==== Exercise data

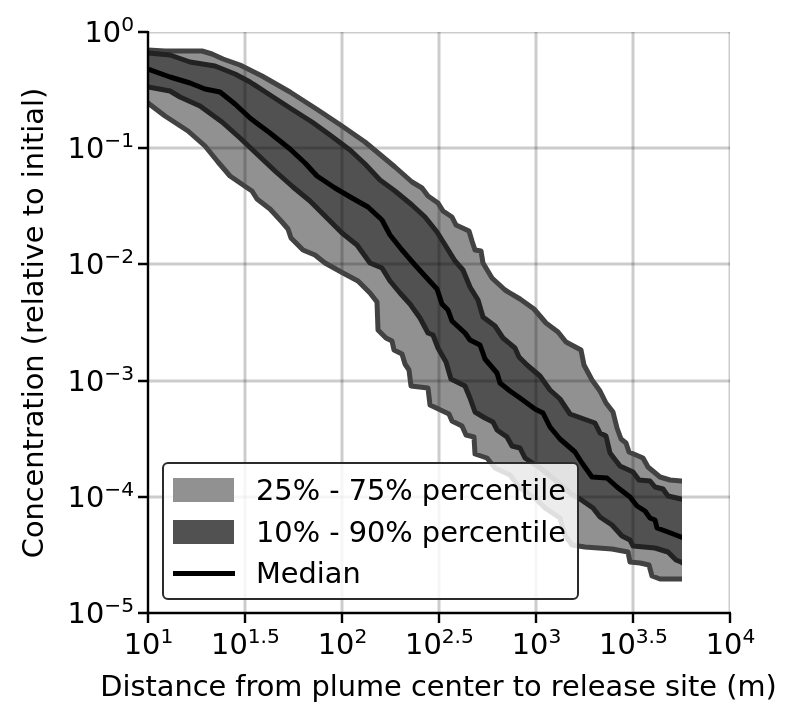
<!DOCTYPE html>
<html lang="en">
<head>
<meta charset="utf-8">
<title>Plume concentration by distance</title>
<style>
:root {
  --paper: #fff;
  --ink: #000;
  --band-outer: #919191;
  --band-outer-edge: #424242;
  --band-inner: #515151;
  --band-inner-edge: #222;
  --grid: rgba(0, 0, 0, .2);
  --legend-fill: rgba(255, 255, 255, .83);
  --legend-edge: #2b2b2b;
}
* { box-sizing: border-box; margin: 0; padding: 0; }
html, body { width: 801px; height: 723px; overflow: hidden; background: var(--paper); }
.chart {
  position: relative;
  width: 801px;
  height: 723px;
  color: var(--ink);
  font: 28.8px/34px "DejaVu Sans", sans-serif;
  white-space: nowrap;
}
.plot { position: absolute; inset: 0; display: block; }
.band-outer { fill: var(--band-outer); }
.band-inner { fill: var(--band-inner); }
.edge { fill: none; stroke-width: 5; stroke-linejoin: round; }
.edge-outer { stroke: var(--band-outer-edge); }
.edge-inner { stroke: var(--band-inner-edge); }
.median { fill: none; stroke: var(--ink); stroke-width: 5; stroke-linejoin: round; }
.grid { fill: none; stroke: var(--grid); stroke-width: 3; }
.axes { fill: none; stroke: var(--ink); stroke-width: 2.4; }
sup { font-size: 20.2px; line-height: 0; vertical-align: 11px; }
.y-ticks {
  position: absolute;
  left: 40px;
  top: 15px;
  width: 94px;
  height: 615px;
  display: flex;
  flex-direction: column;
  justify-content: space-between;
  text-align: right;
}
.x-ticks {
  position: absolute;
  left: 100px;
  top: 627px;
  display: grid;
  grid-template-columns: repeat(7, 97px);
  justify-items: center;
}
.x-ticks span { margin: 0 -10px; }
.x-title { position: absolute; left: 0; top: 669px; width: 877px; text-align: center; }
.y-title {
  position: absolute;
  left: 33px;
  top: 323px;
  transform: translate(-50%, -50%) rotate(-90deg);
}
.legend {
  position: absolute;
  left: 162px;
  top: 462px;
  width: 417px;
  height: 138px;
  padding: 5px 8px 4px 9px;
  display: flex;
  flex-direction: column;
  justify-content: space-between;
  list-style: none;
  background: var(--legend-fill);
  border: 2.6px solid var(--legend-edge);
  border-radius: 6px;
}
.legend li { display: flex; align-items: center; gap: 22px; height: 42px; }
.swatch { flex: none; width: 61px; height: 24px; }
.swatch-outer { background: var(--band-outer); }
.swatch-inner { background: var(--band-inner); }
.swatch-median { height: 5px; width: 62px; margin-right: -1px; background: var(--ink); }
</style>
</head>
<body>
<main class="chart">
  <svg class="plot" width="801" height="723" viewBox="0 0 801 723" role="img" aria-label="Log-log chart of falling concentration with distance">
    <defs>
      <clipPath id="data-range"><rect x="148" y="32" width="534" height="581"/></clipPath>
      <clipPath id="plot-area"><rect x="148" y="32" width="582" height="581"/></clipPath>
      <path id="outer" d="M138 50 L148 50 165 51 202 51 212 54 223 59 240 65 262 76 290 92 318 110 342 126 365 142 395 167 412 182 422 188 428 196 438 203 443 211 452 217 456 225 469 231 472 241 475 250 481 251 483 263 492 278 505 290 520 299 534 309 546 323 558 332 566 342 581 350 584 365 592 380 600 391 606 403 613 412 617 428 621 439 626 443 629 452 643 458 648 467 660 477 670 480 681 481 692 481
        L692 579 681 579 660 579 652 576 649 565 640 563 630 562 628 552 612 549 585 547 572 545 565 535 560 518 545 508 535 498 520 488 510 475 495 468 487 458 475 454 474 437 466 435 462 426 452 421 449 414 430 405 428 388 411 386 409 370 405 364 402 354 394 350 392 341 386 338 378 330 377 302 370 293 358 281 343 273 325 263 315 255 303 250 291 238 288 229 282 222 270 209 257 199 252 191 246 187 230 176 218 162 205 146 188 131 165 116 148 103 138 95Z"/>
      <path id="inner" d="M138 52 L148 53 170 55 190 62 215 66 235 74 250 82 270 95 290 108 312 122 330 135 350 150 365 164 380 180 395 191 412 205 425 217 437 232 447 248 455 261 463 270 470 287 478 300 483 317 495 326 503 338 515 348 519 357 527 365 540 376 550 390 560 399 570 414 595 423 600 433 606 436 610 453 620 466 633 472 639 480 650 481 655 487 663 489 668 496 681 499 692 501
        L692 568 681 562 676 560 668 552 655 548 633 546 630 540 622 536 612 525 600 517 593 508 580 499 570 493 555 480 540 468 525 458 520 448 512 446 507 437 497 430 493 422 485 418 475 412 470 398 465 386 451 379 446 362 438 348 433 335 428 333 420 318 410 304 400 293 390 281 382 268 370 263 357 245 342 233 325 216 310 201 293 187 275 171 258 155 240 138 222 122 200 106 180 97 170 91 148 87 138 85Z"/>
    </defs>

    <g clip-path="url(#data-range)">
      <use class="band-outer" href="#outer"/>
      <use class="band-inner" href="#inner"/>
    </g>
    <g clip-path="url(#plot-area)">
      <path class="grid" d="M245 32V613M342 32V613M439 32V613M536 32V613M633 32V613M730 32V613"/>
      <path class="grid" d="M148 32H730M148 148H730M148 264H730M148 381H730M148 497H730"/>
    </g>
    <g clip-path="url(#data-range)">
      <use class="edge edge-outer" href="#outer"/>
      <use class="edge edge-inner" href="#inner"/>
      <path class="median" d="M138 65 L148 69 170 77 190 83 205 89 220 92 235 104 250 118 270 133 290 149 305 163 317 176 335 188 352 198 368 207 382 220 390 235 402 250 415 265 425 276 437 289 442 304 448 310 452 321 465 333 470 340 480 345 485 359 497 373 500 383 510 391 520 398 535 409 543 413 550 427 560 439 575 452 582 463 592 477 607 478 617 487 630 497 637 506 645 511 650 518 655 520 657 528 668 532 681 537 692 540"/>
    </g>
    <g class="axes">
      <path d="M148 31V613H731"/>
      <path d="M138 32H148M138 148H148M138 264H148M138 381H148M138 497H148M138 613H148"/>
      <path d="M148 613V623M245 613V623M342 613V623M439 613V623M536 613V623M633 613V623M730 613V623"/>
    </g>
  </svg>

  <div class="y-ticks">
    <span>10<sup>0</sup></span>
    <span>10<sup>−1</sup></span>
    <span>10<sup>−2</sup></span>
    <span>10<sup>−3</sup></span>
    <span>10<sup>−4</sup></span>
    <span>10<sup>−5</sup></span>
  </div>
  <div class="x-ticks">
    <span>10<sup>1</sup></span>
    <span>10<sup>1.5</sup></span>
    <span>10<sup>2</sup></span>
    <span>10<sup>2.5</sup></span>
    <span>10<sup>3</sup></span>
    <span>10<sup>3.5</sup></span>
    <span>10<sup>4</sup></span>
  </div>
  <p class="x-title">Distance from plume center to release site (m)</p>
  <p class="y-title">Concentration (relative to initial)</p>

  <ul class="legend">
    <li><i class="swatch swatch-outer"></i>25% - 75% percentile</li>
    <li><i class="swatch swatch-inner"></i>10% - 90% percentile</li>
    <li><i class="swatch swatch-median"></i>Median</li>
  </ul>
</main>
</body>
</html>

========

Each entry should be output word for word, with no pictures carried over.

<!DOCTYPE html>
<html lang="en">
<head>
<meta charset="utf-8">
<title>Plume concentration by distance</title>
<style>
:root {
  --paper: #fff;
  --ink: #000;
  --band-outer: #919191;
  --band-outer-edge: #424242;
  --band-inner: #515151;
  --band-inner-edge: #222;
  --grid: rgba(0, 0, 0, .2);
  --legend-fill: rgba(255, 255, 255, .83);
  --legend-edge: #2b2b2b;
}
* { box-sizing: border-box; margin: 0; padding: 0; }
html, body { width: 801px; height: 723px; overflow: hidden; background: var(--paper); }
.chart {
  position: relative;
  width: 801px;
  height: 723px;
  color: var(--ink);
  font: 28.8px/34px "DejaVu Sans", sans-serif;
  white-space: nowrap;
}
.plot { position: absolute; inset: 0; display: block; }
.band-outer { fill: var(--band-outer); }
.band-inner { fill: var(--band-inner); }
.edge { fill: none; stroke-width: 5; stroke-linejoin: round; }
.edge-outer { stroke: var(--band-outer-edge); }
.edge-inner { stroke: var(--band-inner-edge); }
.median { fill: none; stroke: var(--ink); stroke-width: 5; stroke-linejoin: round; }
.grid { fill: none; stroke: var(--grid); stroke-width: 3; }
.axes { fill: none; stroke: var(--ink); stroke-width: 2.4; }
sup { font-size: 20.2px; line-height: 0; vertical-align: 11px; }
.y-ticks {
  position: absolute;
  left: 40px;
  top: 15px;
  width: 94px;
  height: 615px;
  display: flex;
  flex-direction: column;
  justify-content: space-between;
  text-align: right;
}
.x-ticks {
  position: absolute;
  left: 100px;
  top: 627px;
  display: grid;
  grid-template-columns: repeat(7, 97px);
  justify-items: center;
}
.x-ticks span { margin: 0 -10px; }
.x-title { position: absolute; left: 0; top: 669px; width: 877px; text-align: center; }
.y-title {
  position: absolute;
  left: 33px;
  top: 323px;
  transform: translate(-50%, -50%) rotate(-90deg);
}
.legend {
  position: absolute;
  left: 162px;
  top: 462px;
  width: 417px;
  height: 138px;
  padding: 5px 8px 4px 9px;
  display: flex;
  flex-direction: column;
  justify-content: space-between;
  list-style: none;
  background: var(--legend-fill);
  border: 2.6px solid var(--legend-edge);
  border-radius: 6px;
}
.legend li { display: flex; align-items: center; gap: 22px; height: 42px; }
.swatch { flex: none; width: 61px; height: 24px; }
.swatch-outer { background: var(--band-outer); }
.swatch-inner { background: var(--band-inner); }
.swatch-median { height: 5px; width: 62px; margin-right: -1px; background: var(--ink); }
</style>
</head>
<body>
<main class="chart">
  <svg class="plot" width="801" height="723" viewBox="0 0 801 723" role="img" aria-label="Log-log chart of falling concentration with distance">
    <defs>
      <clipPath id="data-range"><rect x="148" y="32" width="534" height="581"/></clipPath>
      <clipPath id="plot-area"><rect x="148" y="32" width="582" height="581"/></clipPath>
      <path id="outer" d="M138 50 L148 50 165 51 202 51 212 54 223 59 240 65 262 76 290 92 318 110 342 126 365 142 395 167 412 182 422 188 428 196 438 203 443 211 452 217 456 225 469 231 472 241 475 250 481 251 483 263 492 278 505 290 520 299 534 309 546 323 558 332 566 342 581 350 584 365 592 380 600 391 606 403 613 412 617 428 621 439 626 443 629 452 643 458 648 467 660 477 670 480 681 481 692 481
        L692 579 681 579 660 579 652 576 649 565 640 563 630 562 628 552 612 549 585 547 572 545 565 535 560 518 545 508 535 498 520 488 510 475 495 468 487 458 475 454 474 437 466 435 462 426 452 421 449 414 430 405 428 388 411 386 409 370 405 364 402 354 394 350 392 341 386 338 378 330 377 302 370 293 358 281 343 273 325 263 315 255 303 250 291 238 288 229 282 222 270 209 257 199 252 191 246 187 230 176 218 162 205 146 188 131 165 116 148 103 138 95Z"/>
      <path id="inner" d="M138 52 L148 53 170 55 190 62 215 66 235 74 250 82 270 95 290 108 312 122 330 135 350 150 365 164 380 180 395 191 412 205 425 217 437 232 447 248 455 261 463 270 470 287 478 300 483 317 495 326 503 338 515 348 519 357 527 365 540 376 550 390 560 399 570 414 595 423 600 433 606 436 610 453 620 466 633 472 639 480 650 481 655 487 663 489 668 496 681 499 692 501
        L692 568 681 562 676 560 668 552 655 548 633 546 630 540 622 536 612 525 600 517 593 508 580 499 570 493 555 480 540 468 525 458 520 448 512 446 507 437 497 430 493 422 485 418 475 412 470 398 465 386 451 379 446 362 438 348 433 335 428 333 420 318 410 304 400 293 390 281 382 268 370 263 357 245 342 233 325 216 310 201 293 187 275 171 258 155 240 138 222 122 200 106 180 97 170 91 148 87 138 85Z"/>
    </defs>

    <g clip-path="url(#data-range)">
      <use class="band-outer" href="#outer"/>
      <use class="band-inner" href="#inner"/>
    </g>
    <g clip-path="url(#plot-area)">
      <path class="grid" d="M245 32V613M342 32V613M439 32V613M536 32V613M633 32V613M730 32V613"/>
      <path class="grid" d="M148 32H730M148 148H730M148 264H730M148 381H730M148 497H730"/>
    </g>
    <g clip-path="url(#data-range)">
      <use class="edge edge-outer" href="#outer"/>
      <use class="edge edge-inner" href="#inner"/>
      <path class="median" d="M138 65 L148 69 170 77 190 83 205 89 220 92 235 104 250 118 270 133 290 149 305 163 317 176 335 188 352 198 368 207 382 220 390 235 402 250 415 265 425 276 437 289 442 304 448 310 452 321 465 333 470 340 480 345 485 359 497 373 500 383 510 391 520 398 535 409 543 413 550 427 560 439 575 452 582 463 592 477 607 478 617 487 630 497 637 506 645 511 650 518 655 520 657 528 668 532 681 537 692 540"/>
    </g>
    <g class="axes">
      <path d="M148 31V613H731"/>
      <path d="M138 32H148M138 148H148M138 264H148M138 381H148M138 497H148M138 613H148"/>
      <path d="M148 613V623M245 613V623M342 613V623M439 613V623M536 613V623M633 613V623M730 613V623"/>
    </g>
  </svg>

  <div class="y-ticks">
    <span>10<sup>0</sup></span>
    <span>10<sup>−1</sup></span>
    <span>10<sup>−2</sup></span>
    <span>10<sup>−3</sup></span>
    <span>10<sup>−4</sup></span>
    <span>10<sup>−5</sup></span>
  </div>
  <div class="x-ticks">
    <span>10<sup>1</sup></span>
    <span>10<sup>1.5</sup></span>
    <span>10<sup>2</sup></span>
    <span>10<sup>2.5</sup></span>
    <span>10<sup>3</sup></span>
    <span>10<sup>3.5</sup></span>
    <span>10<sup>4</sup></span>
  </div>
  <p class="x-title">Distance from plume center to release site (m)</p>
  <p class="y-title">Concentration (relative to initial)</p>

  <ul class="legend">
    <li><i class="swatch swatch-outer"></i>25% - 75% percentile</li>
    <li><i class="swatch swatch-inner"></i>10% - 90% percentile</li>
    <li><i class="swatch swatch-median"></i>Median</li>
  </ul>
</main>
</body>
</html>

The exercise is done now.